* Task details *
Across the listing below, count every line where the string "tiny" appears, then give only the count.

* Exercise data *

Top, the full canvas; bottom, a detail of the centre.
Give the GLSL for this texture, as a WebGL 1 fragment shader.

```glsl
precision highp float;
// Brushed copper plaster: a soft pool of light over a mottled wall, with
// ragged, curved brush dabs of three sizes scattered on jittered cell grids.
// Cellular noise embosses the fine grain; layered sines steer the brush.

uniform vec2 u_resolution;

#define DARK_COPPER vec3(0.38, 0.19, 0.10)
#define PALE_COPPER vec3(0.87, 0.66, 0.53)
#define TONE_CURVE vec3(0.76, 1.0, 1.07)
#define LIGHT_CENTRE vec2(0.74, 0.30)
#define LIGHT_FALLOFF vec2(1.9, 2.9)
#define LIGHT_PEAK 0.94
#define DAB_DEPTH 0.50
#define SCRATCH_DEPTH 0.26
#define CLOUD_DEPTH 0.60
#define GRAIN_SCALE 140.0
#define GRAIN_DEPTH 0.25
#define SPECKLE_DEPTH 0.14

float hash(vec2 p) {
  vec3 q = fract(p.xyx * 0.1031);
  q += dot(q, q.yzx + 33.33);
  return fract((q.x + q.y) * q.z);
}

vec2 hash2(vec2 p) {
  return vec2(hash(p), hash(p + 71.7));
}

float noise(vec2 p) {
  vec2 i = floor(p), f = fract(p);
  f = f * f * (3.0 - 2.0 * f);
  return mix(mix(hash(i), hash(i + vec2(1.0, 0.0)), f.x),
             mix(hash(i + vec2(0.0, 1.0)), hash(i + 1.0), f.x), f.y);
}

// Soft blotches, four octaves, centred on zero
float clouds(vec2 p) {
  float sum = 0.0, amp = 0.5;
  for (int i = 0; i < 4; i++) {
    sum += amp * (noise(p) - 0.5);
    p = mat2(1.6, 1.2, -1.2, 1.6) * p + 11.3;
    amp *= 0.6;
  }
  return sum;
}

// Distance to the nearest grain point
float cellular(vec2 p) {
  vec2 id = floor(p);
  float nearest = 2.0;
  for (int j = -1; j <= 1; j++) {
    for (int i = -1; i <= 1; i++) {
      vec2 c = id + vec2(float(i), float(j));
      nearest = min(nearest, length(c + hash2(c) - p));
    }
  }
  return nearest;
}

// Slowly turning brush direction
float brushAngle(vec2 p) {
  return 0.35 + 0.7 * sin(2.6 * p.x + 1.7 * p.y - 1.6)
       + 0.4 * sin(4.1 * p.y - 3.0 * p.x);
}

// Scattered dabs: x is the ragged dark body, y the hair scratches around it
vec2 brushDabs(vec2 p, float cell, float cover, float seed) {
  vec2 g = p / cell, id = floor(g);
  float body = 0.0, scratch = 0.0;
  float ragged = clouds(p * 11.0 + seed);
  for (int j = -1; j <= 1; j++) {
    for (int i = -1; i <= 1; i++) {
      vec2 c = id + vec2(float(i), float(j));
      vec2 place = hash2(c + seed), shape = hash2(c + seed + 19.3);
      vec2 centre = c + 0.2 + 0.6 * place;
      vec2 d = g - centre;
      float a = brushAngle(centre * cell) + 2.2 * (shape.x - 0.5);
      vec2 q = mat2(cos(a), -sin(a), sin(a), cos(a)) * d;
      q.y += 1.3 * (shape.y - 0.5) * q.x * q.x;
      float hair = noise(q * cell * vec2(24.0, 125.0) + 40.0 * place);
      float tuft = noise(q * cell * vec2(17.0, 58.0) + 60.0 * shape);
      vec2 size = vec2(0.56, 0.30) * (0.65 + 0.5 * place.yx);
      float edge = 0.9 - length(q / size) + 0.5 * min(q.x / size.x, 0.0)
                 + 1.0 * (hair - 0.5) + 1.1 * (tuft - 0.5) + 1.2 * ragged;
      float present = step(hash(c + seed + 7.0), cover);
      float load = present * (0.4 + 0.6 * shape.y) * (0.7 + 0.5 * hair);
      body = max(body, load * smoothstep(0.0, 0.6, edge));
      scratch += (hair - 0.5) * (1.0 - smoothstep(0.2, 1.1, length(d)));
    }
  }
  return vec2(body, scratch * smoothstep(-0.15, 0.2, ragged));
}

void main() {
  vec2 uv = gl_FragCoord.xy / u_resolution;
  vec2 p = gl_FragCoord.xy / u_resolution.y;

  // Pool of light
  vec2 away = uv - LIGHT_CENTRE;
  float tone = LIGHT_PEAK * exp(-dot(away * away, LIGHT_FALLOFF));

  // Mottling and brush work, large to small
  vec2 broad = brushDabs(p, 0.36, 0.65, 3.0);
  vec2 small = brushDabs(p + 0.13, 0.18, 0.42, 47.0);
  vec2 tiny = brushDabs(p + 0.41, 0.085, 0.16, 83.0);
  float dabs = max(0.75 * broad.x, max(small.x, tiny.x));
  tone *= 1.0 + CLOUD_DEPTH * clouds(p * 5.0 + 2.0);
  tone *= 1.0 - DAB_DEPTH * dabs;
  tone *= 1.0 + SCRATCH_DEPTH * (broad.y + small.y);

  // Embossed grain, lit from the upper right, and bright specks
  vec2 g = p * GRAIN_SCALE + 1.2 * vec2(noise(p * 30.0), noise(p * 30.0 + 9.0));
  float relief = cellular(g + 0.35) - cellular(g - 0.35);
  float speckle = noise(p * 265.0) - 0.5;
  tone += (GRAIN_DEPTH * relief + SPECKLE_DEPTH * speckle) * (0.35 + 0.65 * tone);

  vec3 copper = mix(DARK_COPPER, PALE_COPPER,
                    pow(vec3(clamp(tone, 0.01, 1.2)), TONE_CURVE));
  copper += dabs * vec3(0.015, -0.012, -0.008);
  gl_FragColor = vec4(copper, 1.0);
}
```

* Answer to the exercise *
2